Zimbabwe braced for impact on Wednesday as Cyclone Chalane swept in from Mozambique, although with reduced severity.
Hundreds of people – some still living in temporary accommodation after the devastation of Cyclone Idai two years ago – were evacuated to higher ground in Manicaland province.
Mutare and Bulawayo city authorities issued alerts for their residents.
The Meteorological Services Department said Chalane’s impact would be less severe than originally feared after it was downgraded.
In an early morning update on Wednesday, it said the former tropical storm is “expected to rapidly dissipate, with windspeed reducing from the current 50 knots to 25 knots” as it tracks westward over the hills of Manicaland during the next 12 hours.
The Met warned that rains, particularly in Manicaland on the border with Mozambique, would result in “reduced visibility and flash flooding in areas with poor drainage as well as along river basis.”
“Mudslides and landslides as well as collapse of walls due to excessive moisture remain probable, thus monitoring your immediate environment is essential,” the weather service warned, while urging people to stay indoors.
Edgar Seenza, the Manicaland provincial development director said they had evacuated 121 people around Mutambara Mission and St Patrick’s High School.
“Chipinge, Chimanimani and Mutare started receiving rains early morning today. However, some people from Chimanimani preferred not to go to the evacuation centres saying they would rather go to relatives in areas they consider safe. A bus is on standby in case they changed their minds,” Seenza said Wednesday.
After forging a path toward Madagascar last week, Chalane has become the first land-falling cyclone of the season in the southern Indian Ocean.
Chalane tracked across the island of Madagascar over the weekend as a tropical depression, bringing areas of heavy rain and gusty winds to the region.
On Monday, Chalane emerged over the Mozambique Channel and into an environment conducive for tropical development. Warm waters and a lack of vertical wind shear allowed the storm to strengthen into a severe tropical storm by Monday night.
The main threat from Chalane across Mozambique will be heavy rainfall, stated AccuWeather Lead International Meteorologist Jason Nicholls. However, the storm will be moving at a decent pace, so widespread rainfall totals are forecast to be around 50-100 mm.
These rainfall totals were expected over central Mozambique and into Zimbabwe with the highest totals following the centre of the storm from late Tuesday night though Thursday.
Gusty winds are also expected across Mozambique and Zimbabwe as Chalane forges a path inland with the strongest winds occurring near the coast where the storm made landfall on Wednesday morning.

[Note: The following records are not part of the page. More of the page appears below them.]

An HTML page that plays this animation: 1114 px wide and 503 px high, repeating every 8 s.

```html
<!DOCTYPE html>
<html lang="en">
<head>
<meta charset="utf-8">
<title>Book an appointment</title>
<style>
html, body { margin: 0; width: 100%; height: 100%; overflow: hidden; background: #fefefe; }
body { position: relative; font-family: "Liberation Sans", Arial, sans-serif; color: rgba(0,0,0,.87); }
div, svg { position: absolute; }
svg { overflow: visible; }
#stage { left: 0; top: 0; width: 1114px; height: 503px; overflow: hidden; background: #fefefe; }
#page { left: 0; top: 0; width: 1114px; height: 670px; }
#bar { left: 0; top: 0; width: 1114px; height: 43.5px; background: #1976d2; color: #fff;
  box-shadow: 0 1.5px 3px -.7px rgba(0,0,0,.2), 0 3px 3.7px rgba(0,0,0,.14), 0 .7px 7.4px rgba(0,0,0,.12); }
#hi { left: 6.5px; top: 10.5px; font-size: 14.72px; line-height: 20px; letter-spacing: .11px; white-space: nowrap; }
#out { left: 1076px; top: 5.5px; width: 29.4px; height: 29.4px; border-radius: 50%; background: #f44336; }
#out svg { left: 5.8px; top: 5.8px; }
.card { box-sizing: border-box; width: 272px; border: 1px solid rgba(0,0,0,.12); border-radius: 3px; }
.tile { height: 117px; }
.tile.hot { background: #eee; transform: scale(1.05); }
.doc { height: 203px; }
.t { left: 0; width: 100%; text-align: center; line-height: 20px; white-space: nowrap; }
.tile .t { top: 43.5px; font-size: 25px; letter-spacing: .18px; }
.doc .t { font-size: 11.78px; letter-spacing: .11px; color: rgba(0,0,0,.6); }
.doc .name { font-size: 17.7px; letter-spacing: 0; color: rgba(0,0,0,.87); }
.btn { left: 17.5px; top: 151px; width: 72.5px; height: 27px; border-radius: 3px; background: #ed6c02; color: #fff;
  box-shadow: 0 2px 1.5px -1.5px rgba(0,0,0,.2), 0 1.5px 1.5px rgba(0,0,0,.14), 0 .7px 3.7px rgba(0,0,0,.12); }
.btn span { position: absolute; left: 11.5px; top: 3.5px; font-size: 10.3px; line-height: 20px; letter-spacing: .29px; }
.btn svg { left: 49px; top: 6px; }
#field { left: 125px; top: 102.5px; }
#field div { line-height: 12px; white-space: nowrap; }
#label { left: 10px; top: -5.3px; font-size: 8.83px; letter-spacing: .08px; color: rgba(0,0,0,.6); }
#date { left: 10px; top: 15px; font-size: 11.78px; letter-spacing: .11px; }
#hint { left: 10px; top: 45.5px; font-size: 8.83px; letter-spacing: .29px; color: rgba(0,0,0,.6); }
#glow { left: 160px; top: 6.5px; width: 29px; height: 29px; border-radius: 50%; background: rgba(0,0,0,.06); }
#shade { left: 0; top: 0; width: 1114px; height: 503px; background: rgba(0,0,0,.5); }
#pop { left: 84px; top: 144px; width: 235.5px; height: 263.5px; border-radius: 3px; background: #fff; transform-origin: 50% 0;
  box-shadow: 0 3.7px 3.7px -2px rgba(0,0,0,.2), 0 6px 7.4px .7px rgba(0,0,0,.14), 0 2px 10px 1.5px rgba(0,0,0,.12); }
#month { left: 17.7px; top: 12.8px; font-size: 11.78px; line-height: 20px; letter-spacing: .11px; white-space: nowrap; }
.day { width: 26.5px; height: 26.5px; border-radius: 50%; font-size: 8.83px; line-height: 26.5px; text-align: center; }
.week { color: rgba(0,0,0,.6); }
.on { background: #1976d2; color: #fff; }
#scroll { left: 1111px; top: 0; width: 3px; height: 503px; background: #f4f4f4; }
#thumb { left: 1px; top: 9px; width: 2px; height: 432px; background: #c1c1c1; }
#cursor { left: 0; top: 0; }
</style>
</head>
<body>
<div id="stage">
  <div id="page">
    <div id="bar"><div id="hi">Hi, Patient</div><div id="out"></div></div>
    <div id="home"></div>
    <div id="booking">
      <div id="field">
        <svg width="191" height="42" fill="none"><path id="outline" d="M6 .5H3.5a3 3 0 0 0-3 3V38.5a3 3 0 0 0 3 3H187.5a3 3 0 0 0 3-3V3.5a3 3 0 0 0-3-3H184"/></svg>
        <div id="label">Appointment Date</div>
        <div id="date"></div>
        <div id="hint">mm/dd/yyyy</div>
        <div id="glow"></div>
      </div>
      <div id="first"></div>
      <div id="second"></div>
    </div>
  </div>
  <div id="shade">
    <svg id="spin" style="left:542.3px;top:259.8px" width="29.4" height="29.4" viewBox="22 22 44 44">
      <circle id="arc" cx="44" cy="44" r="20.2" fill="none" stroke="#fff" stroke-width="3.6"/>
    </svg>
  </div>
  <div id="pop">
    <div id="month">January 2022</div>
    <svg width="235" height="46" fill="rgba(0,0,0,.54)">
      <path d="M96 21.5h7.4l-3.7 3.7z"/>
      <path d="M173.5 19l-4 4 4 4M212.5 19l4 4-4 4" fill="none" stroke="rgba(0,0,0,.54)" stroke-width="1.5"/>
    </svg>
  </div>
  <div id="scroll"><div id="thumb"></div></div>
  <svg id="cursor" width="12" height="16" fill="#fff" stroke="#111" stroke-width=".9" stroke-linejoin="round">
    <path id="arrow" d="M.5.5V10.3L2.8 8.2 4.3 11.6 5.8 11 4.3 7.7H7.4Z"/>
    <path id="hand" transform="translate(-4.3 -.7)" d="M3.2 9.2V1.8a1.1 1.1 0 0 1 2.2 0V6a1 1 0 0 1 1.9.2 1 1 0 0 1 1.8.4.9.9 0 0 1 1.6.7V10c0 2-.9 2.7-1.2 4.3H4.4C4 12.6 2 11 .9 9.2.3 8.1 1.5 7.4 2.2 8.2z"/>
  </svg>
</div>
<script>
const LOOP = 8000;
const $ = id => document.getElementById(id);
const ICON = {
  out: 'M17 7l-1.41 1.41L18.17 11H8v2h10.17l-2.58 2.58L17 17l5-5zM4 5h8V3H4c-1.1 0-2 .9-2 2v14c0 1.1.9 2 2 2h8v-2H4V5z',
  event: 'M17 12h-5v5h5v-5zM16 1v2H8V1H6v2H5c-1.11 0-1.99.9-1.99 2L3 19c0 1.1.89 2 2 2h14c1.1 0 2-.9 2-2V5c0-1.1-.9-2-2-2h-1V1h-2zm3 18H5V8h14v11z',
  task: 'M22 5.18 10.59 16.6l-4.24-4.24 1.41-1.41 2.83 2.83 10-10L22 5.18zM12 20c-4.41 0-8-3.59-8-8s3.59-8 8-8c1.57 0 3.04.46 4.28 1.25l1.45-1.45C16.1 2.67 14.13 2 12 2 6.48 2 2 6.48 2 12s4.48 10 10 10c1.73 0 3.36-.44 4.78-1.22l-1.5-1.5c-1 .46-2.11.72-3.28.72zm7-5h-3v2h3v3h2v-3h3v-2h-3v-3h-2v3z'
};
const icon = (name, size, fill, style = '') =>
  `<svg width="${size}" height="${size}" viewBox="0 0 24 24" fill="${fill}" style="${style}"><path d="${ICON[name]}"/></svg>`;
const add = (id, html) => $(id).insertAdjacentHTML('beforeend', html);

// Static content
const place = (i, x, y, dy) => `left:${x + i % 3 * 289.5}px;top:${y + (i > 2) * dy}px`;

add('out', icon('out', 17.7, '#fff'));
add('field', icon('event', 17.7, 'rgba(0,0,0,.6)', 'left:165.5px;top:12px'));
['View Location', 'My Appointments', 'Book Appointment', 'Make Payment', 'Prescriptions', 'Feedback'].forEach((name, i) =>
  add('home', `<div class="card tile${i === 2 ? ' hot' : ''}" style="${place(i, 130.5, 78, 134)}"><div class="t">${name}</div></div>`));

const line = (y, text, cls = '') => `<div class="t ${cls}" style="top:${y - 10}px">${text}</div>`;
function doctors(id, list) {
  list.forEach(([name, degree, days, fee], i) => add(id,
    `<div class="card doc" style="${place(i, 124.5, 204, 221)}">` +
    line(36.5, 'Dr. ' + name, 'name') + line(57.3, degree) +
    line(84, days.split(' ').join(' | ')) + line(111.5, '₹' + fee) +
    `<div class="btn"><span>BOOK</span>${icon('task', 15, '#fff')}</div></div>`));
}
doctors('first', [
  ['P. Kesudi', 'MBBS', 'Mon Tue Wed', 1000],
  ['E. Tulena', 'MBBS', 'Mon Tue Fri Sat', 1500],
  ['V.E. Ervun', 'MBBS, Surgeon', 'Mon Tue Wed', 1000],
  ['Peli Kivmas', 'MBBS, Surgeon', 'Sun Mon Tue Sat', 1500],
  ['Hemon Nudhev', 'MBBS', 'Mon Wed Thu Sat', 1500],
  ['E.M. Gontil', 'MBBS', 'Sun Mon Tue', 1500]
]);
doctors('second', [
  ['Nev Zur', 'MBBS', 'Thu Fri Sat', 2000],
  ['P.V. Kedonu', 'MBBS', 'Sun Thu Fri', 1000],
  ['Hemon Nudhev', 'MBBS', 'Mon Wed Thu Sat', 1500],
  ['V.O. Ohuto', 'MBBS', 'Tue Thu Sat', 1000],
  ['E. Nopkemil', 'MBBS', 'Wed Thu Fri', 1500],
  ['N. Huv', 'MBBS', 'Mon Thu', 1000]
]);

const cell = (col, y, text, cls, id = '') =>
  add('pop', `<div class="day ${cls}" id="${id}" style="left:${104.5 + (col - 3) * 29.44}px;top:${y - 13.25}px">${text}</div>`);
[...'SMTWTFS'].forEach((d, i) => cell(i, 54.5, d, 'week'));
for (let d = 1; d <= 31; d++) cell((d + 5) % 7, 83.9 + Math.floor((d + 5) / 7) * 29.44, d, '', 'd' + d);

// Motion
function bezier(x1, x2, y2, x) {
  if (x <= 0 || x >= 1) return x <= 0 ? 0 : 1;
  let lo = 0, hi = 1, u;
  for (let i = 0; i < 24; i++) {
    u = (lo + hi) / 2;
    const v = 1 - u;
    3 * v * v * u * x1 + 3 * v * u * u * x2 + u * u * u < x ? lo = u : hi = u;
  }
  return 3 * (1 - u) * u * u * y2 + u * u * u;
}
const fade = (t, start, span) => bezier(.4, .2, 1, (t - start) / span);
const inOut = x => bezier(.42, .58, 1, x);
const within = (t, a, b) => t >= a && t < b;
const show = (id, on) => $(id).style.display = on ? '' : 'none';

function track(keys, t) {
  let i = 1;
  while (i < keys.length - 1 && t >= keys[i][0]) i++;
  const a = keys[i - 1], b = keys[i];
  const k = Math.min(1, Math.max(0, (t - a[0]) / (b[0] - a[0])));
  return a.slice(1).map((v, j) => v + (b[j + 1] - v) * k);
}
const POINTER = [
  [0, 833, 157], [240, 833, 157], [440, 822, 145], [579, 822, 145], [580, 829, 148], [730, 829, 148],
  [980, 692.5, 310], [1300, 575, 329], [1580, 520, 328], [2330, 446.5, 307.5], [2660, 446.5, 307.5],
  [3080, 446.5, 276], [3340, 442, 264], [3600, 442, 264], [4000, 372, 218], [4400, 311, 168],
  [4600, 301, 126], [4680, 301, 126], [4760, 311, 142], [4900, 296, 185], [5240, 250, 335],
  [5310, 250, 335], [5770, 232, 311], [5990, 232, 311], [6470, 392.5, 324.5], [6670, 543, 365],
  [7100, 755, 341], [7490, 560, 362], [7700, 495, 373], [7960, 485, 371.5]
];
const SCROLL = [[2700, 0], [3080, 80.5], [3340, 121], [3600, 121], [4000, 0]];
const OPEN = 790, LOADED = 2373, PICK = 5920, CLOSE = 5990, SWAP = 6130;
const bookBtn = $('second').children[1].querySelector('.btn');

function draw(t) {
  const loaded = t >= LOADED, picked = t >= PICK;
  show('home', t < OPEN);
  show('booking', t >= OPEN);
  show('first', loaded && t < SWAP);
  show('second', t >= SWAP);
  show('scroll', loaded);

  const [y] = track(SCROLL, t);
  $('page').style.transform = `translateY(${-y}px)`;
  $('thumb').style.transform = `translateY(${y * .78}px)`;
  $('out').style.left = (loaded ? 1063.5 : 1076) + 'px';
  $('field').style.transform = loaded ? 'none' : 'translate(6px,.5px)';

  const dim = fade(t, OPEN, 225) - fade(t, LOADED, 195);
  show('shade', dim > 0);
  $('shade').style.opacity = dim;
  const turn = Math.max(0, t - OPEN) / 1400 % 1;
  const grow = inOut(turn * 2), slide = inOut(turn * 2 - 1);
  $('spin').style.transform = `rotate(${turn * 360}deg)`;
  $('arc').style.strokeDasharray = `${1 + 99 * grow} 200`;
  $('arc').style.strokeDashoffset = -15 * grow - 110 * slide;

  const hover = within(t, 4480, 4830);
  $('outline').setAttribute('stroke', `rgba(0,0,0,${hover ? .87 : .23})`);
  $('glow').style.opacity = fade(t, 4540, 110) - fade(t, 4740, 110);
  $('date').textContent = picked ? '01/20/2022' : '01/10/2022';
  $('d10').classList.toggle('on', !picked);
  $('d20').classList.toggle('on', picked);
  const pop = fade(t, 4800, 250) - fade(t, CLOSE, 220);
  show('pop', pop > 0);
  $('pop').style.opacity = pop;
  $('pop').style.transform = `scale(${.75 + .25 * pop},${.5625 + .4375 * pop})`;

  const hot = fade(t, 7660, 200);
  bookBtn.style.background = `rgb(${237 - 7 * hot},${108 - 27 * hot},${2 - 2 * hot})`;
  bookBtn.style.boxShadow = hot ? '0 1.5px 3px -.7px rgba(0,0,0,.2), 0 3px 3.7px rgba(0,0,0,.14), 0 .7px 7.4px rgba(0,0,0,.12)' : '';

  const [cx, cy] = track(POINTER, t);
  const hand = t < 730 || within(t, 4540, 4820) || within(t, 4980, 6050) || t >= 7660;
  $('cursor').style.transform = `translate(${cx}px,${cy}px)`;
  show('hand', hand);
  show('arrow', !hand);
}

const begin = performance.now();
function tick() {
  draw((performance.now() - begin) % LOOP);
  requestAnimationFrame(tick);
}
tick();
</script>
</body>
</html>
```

Flash flooding will be possible from near landfall and inland into Zimbabwe along the storm’s track, even after it weakens below tropical storm intensity.